[PROBLEM STATEMENT]
Gather all lines in the entries that include the word "from".

[RECORDS FOR PROCESSING]
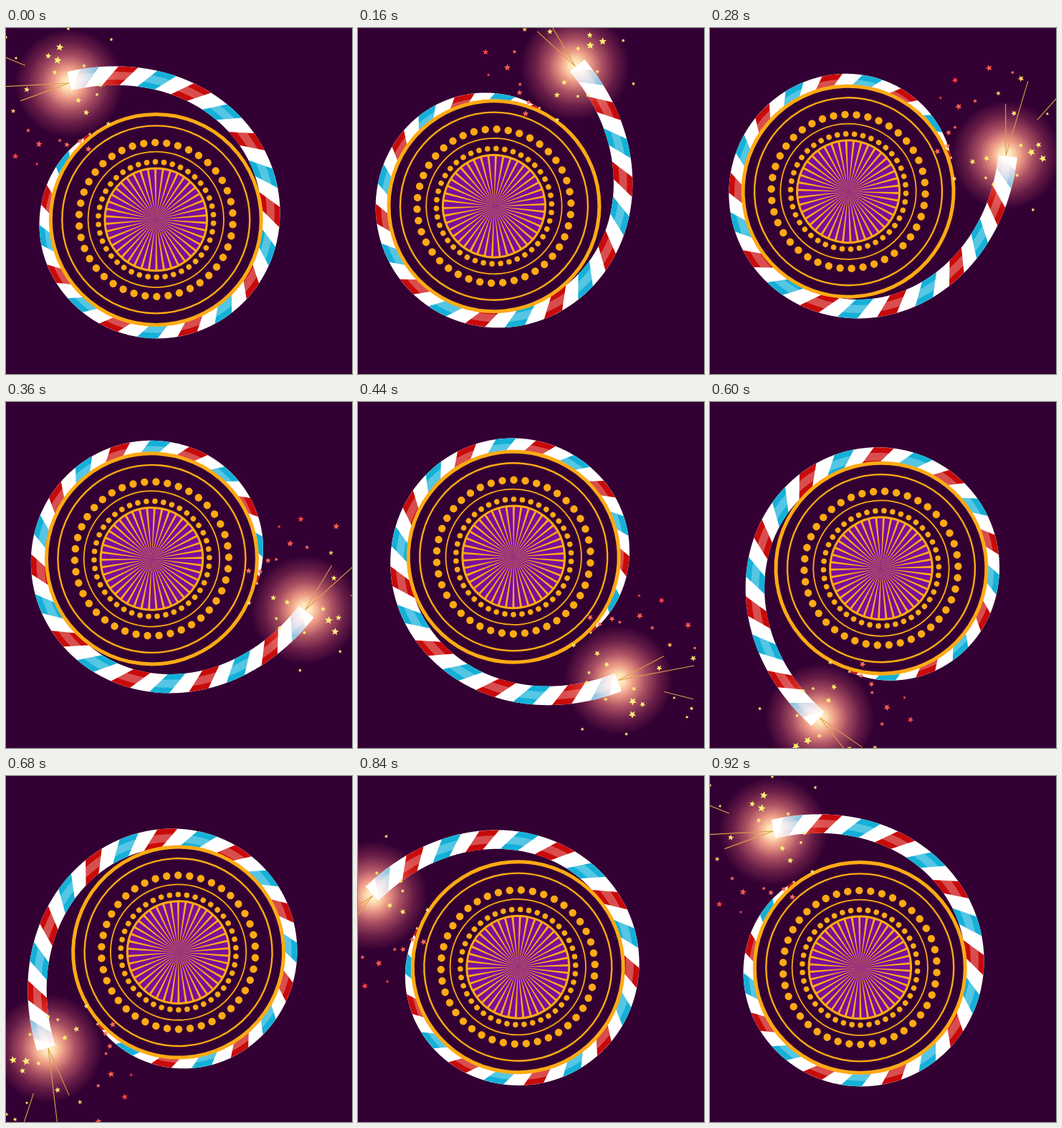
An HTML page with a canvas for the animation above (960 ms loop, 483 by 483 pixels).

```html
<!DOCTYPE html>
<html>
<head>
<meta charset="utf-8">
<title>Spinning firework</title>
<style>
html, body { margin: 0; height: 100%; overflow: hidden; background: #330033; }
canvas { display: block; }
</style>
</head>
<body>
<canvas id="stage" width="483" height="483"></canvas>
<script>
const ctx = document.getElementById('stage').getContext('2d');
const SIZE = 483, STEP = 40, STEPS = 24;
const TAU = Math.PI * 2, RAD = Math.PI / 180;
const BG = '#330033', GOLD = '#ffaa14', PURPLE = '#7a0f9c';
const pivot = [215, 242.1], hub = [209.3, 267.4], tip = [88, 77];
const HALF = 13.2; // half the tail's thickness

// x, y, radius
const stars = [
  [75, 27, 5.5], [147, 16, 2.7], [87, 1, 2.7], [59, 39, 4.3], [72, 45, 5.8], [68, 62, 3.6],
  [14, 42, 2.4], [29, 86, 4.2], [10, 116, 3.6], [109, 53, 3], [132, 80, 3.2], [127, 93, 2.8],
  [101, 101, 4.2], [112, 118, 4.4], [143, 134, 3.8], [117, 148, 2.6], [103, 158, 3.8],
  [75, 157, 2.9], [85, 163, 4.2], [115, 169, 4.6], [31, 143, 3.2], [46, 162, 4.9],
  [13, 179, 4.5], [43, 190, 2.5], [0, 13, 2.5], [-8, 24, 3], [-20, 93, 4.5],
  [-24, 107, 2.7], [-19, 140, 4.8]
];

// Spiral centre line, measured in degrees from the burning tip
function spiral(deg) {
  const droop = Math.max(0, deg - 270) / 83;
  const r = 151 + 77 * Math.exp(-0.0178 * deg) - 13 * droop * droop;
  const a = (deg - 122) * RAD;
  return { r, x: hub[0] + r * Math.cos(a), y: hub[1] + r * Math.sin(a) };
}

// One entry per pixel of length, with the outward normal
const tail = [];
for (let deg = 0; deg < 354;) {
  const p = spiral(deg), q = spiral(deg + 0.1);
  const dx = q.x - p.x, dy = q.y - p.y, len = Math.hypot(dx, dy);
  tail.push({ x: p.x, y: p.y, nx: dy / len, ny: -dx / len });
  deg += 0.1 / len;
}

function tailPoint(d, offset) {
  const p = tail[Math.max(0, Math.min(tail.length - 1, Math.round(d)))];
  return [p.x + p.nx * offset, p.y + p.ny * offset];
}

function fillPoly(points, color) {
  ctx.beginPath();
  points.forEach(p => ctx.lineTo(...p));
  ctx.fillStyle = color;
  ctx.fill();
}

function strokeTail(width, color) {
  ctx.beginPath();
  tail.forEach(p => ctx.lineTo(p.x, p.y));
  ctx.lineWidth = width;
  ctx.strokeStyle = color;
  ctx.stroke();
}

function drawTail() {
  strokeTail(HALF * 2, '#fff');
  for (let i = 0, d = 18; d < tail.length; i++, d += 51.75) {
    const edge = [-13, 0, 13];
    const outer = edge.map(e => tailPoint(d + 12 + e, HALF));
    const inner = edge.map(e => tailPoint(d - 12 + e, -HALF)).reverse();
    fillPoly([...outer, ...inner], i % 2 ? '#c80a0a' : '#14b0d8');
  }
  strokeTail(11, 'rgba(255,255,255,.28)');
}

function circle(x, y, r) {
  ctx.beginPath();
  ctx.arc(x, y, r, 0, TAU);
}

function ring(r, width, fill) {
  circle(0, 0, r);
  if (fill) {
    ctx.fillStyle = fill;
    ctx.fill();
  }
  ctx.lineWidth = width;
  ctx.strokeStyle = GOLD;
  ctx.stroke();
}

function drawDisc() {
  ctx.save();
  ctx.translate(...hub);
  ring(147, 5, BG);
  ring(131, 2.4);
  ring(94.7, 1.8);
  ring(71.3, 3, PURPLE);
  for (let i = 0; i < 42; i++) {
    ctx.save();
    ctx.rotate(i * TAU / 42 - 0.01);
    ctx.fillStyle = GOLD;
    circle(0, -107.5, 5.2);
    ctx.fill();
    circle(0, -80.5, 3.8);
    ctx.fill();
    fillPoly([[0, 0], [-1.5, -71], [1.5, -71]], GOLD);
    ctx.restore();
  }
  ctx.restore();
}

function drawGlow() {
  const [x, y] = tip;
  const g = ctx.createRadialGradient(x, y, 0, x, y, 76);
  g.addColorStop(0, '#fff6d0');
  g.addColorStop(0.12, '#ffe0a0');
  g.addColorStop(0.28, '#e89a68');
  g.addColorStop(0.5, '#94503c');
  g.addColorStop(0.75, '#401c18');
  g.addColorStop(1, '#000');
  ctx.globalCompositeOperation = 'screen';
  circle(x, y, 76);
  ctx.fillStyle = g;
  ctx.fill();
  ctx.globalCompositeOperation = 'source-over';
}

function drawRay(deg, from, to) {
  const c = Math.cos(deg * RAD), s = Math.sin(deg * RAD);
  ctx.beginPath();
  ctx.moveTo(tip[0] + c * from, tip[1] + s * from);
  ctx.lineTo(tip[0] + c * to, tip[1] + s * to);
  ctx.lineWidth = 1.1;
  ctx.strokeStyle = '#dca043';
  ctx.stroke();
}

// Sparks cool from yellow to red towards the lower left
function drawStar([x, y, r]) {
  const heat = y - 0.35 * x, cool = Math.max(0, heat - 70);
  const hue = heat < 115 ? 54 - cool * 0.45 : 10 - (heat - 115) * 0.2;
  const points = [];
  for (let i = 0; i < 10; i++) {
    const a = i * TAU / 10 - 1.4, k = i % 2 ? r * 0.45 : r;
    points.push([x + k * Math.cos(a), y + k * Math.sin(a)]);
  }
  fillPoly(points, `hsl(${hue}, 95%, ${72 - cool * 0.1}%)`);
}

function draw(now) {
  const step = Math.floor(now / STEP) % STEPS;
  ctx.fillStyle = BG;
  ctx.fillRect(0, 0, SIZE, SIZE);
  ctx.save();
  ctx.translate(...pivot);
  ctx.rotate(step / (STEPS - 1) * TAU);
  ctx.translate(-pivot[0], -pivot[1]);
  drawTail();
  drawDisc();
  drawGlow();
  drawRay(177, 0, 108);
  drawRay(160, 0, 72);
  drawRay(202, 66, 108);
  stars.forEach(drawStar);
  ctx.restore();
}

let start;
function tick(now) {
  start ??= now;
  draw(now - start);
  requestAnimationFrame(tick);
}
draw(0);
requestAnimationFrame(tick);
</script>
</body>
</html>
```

---

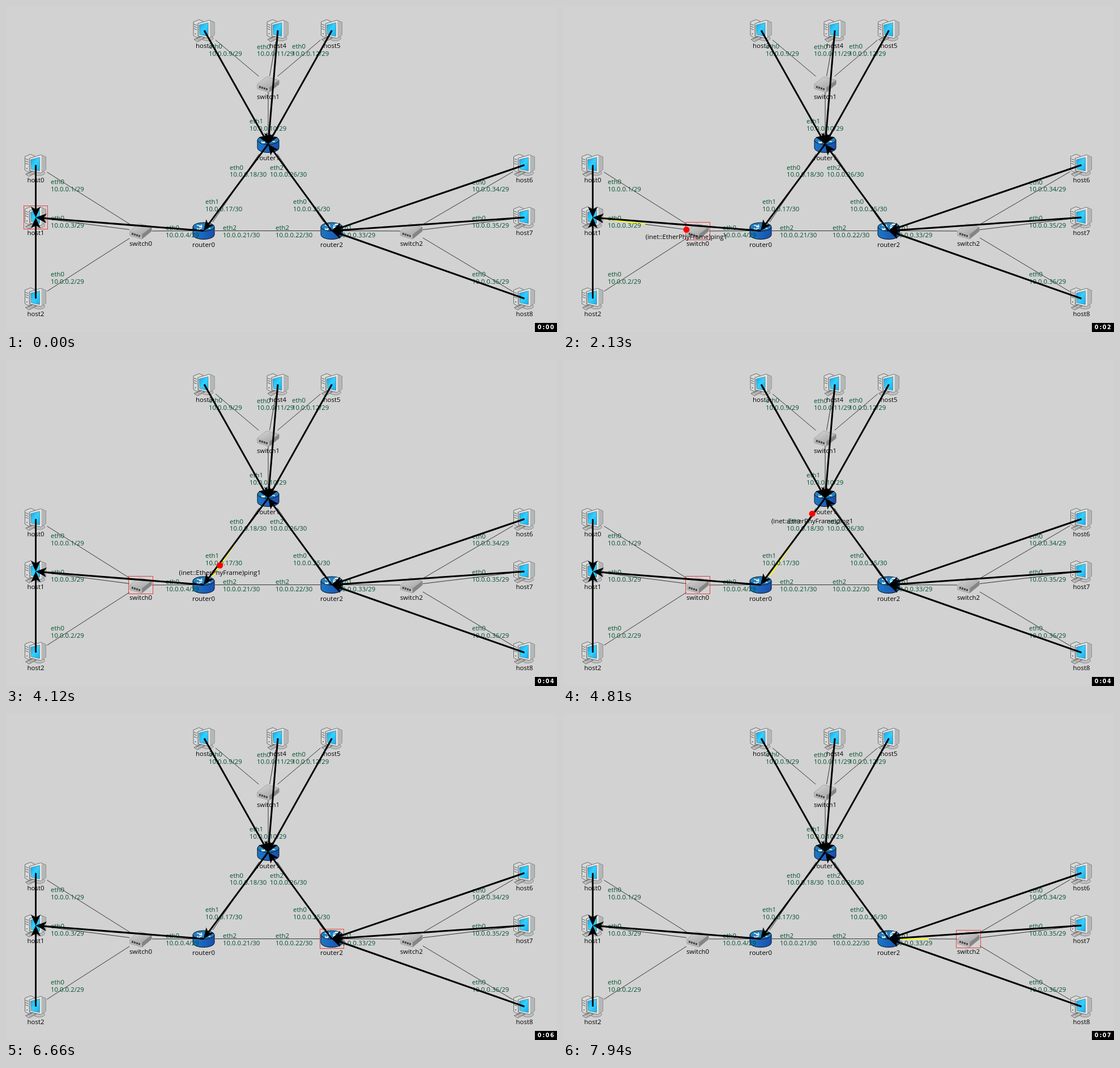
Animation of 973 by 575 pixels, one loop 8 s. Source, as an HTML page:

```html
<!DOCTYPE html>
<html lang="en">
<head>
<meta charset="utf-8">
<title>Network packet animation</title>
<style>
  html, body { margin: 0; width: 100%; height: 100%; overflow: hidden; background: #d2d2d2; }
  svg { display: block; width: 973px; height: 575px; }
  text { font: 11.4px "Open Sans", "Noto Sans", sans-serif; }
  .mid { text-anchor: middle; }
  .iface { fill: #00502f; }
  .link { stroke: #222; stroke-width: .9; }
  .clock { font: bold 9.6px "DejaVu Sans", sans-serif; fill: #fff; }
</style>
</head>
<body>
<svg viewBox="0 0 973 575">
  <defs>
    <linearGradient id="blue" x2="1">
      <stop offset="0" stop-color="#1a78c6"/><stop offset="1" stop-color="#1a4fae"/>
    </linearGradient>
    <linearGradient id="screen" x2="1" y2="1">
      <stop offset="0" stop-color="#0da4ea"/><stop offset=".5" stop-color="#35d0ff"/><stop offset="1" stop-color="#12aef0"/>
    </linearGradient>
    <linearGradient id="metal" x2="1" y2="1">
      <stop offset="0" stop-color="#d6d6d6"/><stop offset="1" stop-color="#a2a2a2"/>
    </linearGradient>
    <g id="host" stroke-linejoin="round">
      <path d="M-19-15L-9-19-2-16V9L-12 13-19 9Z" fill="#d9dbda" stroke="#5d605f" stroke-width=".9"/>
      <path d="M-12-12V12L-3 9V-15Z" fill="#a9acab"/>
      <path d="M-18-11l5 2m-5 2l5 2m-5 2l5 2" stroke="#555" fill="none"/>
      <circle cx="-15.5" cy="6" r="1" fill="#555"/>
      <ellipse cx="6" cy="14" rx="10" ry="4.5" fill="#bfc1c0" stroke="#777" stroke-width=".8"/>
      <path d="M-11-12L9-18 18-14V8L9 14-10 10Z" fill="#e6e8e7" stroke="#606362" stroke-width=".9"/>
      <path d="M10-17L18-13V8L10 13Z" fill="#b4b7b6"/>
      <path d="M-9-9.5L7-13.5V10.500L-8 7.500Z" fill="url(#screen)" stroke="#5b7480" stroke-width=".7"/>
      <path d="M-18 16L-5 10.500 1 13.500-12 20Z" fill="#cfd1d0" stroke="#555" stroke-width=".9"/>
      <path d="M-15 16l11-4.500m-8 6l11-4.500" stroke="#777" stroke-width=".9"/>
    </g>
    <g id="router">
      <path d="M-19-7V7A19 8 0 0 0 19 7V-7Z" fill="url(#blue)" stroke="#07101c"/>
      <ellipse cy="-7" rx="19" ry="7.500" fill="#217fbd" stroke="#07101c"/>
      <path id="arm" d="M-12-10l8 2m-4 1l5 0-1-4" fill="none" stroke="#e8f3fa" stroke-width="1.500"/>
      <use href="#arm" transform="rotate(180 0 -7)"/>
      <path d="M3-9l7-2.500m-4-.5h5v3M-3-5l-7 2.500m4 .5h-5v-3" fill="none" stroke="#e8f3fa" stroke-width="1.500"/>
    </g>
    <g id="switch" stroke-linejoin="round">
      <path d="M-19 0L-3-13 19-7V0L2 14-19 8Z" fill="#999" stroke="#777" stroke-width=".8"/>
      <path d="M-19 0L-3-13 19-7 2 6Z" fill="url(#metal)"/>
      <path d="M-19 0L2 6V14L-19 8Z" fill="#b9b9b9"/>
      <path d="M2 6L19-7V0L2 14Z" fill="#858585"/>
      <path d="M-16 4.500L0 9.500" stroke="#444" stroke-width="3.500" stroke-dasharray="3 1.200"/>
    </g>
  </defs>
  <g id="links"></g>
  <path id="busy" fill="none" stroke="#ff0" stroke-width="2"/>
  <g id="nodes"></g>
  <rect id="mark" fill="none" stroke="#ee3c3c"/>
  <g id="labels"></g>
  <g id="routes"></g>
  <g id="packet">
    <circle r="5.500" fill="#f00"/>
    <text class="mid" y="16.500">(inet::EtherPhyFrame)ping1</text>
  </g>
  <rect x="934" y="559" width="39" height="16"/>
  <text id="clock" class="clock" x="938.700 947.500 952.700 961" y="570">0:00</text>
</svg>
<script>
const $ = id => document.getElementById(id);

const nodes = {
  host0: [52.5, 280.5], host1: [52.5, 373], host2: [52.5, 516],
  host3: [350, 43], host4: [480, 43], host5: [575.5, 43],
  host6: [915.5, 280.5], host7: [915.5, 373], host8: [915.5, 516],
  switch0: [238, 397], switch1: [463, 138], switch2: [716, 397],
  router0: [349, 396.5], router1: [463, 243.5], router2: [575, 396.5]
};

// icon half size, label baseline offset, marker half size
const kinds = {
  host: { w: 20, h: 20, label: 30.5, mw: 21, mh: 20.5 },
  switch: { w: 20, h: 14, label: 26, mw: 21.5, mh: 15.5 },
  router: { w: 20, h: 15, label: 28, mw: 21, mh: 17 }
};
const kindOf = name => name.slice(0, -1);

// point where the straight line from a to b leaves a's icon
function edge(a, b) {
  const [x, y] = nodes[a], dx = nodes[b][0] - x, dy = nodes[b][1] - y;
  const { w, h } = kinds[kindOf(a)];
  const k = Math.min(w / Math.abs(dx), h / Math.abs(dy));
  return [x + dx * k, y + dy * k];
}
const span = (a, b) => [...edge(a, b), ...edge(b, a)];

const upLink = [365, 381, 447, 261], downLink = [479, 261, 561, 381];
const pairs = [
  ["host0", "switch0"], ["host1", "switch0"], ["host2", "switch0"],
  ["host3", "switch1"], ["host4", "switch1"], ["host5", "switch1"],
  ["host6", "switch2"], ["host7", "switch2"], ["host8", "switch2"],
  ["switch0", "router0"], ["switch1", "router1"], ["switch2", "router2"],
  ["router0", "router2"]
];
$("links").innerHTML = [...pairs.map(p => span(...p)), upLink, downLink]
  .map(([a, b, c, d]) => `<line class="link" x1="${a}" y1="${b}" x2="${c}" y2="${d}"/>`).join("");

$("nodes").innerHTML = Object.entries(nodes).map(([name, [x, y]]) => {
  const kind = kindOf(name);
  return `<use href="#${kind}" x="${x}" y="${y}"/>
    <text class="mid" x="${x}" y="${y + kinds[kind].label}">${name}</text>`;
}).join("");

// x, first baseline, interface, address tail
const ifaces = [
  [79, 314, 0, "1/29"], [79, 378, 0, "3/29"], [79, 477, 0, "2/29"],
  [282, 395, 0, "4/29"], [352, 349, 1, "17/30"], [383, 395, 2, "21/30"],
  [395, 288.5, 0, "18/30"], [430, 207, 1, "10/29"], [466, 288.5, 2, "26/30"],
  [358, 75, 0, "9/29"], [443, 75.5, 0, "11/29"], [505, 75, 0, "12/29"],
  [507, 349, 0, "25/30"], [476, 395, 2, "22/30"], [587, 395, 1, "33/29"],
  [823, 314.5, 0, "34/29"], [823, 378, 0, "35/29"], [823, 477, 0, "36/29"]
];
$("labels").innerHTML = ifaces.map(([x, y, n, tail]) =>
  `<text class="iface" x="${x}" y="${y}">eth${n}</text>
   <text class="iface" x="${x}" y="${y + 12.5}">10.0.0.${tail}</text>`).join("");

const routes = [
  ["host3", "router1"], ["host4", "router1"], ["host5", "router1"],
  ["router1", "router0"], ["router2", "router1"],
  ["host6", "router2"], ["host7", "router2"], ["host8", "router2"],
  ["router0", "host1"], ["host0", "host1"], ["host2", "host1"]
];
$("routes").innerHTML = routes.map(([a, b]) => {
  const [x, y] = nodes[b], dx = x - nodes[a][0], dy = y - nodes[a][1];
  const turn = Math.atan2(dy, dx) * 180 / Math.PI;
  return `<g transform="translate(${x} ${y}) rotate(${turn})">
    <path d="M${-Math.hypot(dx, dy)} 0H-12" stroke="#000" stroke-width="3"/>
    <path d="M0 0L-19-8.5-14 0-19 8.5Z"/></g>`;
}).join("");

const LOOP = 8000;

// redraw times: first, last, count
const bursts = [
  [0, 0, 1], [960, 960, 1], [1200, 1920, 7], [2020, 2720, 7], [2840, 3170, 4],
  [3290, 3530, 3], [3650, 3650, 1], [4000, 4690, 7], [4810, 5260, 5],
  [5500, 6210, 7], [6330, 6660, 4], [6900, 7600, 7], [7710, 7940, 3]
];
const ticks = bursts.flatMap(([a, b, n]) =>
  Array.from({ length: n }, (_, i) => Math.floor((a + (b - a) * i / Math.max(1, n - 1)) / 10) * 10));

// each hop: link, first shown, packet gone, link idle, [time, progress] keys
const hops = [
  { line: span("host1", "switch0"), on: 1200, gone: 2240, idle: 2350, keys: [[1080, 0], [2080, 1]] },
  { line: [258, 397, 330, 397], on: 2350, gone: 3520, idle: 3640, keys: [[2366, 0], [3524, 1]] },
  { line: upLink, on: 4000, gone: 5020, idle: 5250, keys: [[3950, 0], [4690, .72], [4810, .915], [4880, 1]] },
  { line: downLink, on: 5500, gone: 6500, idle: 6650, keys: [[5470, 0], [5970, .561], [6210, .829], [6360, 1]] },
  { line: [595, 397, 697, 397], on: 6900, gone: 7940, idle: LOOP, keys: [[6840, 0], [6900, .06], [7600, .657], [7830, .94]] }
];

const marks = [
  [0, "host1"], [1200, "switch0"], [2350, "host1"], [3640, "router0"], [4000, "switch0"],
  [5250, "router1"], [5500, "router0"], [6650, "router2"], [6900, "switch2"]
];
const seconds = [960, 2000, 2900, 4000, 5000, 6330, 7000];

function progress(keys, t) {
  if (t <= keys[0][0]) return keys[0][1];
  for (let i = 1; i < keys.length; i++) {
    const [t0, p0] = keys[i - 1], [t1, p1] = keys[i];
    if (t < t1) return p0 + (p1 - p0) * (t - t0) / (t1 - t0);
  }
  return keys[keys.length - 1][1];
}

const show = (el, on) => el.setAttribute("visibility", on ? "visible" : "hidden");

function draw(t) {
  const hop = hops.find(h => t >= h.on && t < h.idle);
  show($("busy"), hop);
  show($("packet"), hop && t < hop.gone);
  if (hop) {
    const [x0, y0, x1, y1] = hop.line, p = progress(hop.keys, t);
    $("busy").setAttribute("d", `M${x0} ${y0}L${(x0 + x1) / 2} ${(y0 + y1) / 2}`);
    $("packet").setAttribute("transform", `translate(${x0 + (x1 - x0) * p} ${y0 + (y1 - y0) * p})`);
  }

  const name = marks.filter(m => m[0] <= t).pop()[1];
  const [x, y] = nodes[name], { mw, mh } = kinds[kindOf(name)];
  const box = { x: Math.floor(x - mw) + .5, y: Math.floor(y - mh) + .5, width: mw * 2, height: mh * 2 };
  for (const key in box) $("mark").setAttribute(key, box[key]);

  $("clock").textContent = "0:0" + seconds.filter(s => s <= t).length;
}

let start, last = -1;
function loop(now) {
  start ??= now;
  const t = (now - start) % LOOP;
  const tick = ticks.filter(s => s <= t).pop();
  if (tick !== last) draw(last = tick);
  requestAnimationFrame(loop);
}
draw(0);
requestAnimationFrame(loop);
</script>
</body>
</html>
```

==

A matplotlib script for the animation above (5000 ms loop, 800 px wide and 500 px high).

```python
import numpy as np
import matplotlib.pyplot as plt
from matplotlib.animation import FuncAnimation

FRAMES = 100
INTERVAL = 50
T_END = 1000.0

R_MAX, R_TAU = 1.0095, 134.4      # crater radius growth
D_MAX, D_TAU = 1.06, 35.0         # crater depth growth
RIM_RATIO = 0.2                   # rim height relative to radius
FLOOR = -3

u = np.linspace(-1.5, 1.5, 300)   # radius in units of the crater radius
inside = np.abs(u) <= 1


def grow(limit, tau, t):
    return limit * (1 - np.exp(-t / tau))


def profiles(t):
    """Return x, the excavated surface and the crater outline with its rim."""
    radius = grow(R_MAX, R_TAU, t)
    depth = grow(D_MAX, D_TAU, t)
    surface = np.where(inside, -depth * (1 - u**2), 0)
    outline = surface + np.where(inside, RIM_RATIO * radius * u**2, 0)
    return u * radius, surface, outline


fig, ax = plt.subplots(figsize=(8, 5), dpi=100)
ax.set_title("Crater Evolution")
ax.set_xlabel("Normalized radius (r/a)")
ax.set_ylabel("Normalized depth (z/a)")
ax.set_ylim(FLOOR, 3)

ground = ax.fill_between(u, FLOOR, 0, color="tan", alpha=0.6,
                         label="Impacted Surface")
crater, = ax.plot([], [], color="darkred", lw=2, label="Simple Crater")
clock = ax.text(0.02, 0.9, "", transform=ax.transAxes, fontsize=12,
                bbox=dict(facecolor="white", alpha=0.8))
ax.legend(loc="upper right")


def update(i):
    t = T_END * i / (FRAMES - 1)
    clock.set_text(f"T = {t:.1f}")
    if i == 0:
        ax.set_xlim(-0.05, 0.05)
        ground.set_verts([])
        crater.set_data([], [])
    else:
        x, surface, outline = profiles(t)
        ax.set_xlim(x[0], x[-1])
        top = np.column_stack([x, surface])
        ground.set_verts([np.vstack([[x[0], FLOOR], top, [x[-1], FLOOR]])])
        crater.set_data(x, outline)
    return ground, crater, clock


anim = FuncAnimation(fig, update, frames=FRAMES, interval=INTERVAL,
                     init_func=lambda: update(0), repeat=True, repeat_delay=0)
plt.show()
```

[OUTPUT OF THE EXERCISE]
// Spiral centre line, measured in degrees from the burning tip
function drawRay(deg, from, to) {
  ctx.moveTo(tip[0] + c * from, tip[1] + s * from);
// Sparks cool from yellow to red towards the lower left
// point where the straight line from a to b leaves a's icon
  Array.from({ length: n }, (_, i) => Math.floor((a + (b - a) * i / Math.max(1, n - 1)) / 10) * 10));
from matplotlib.animation import FuncAnimation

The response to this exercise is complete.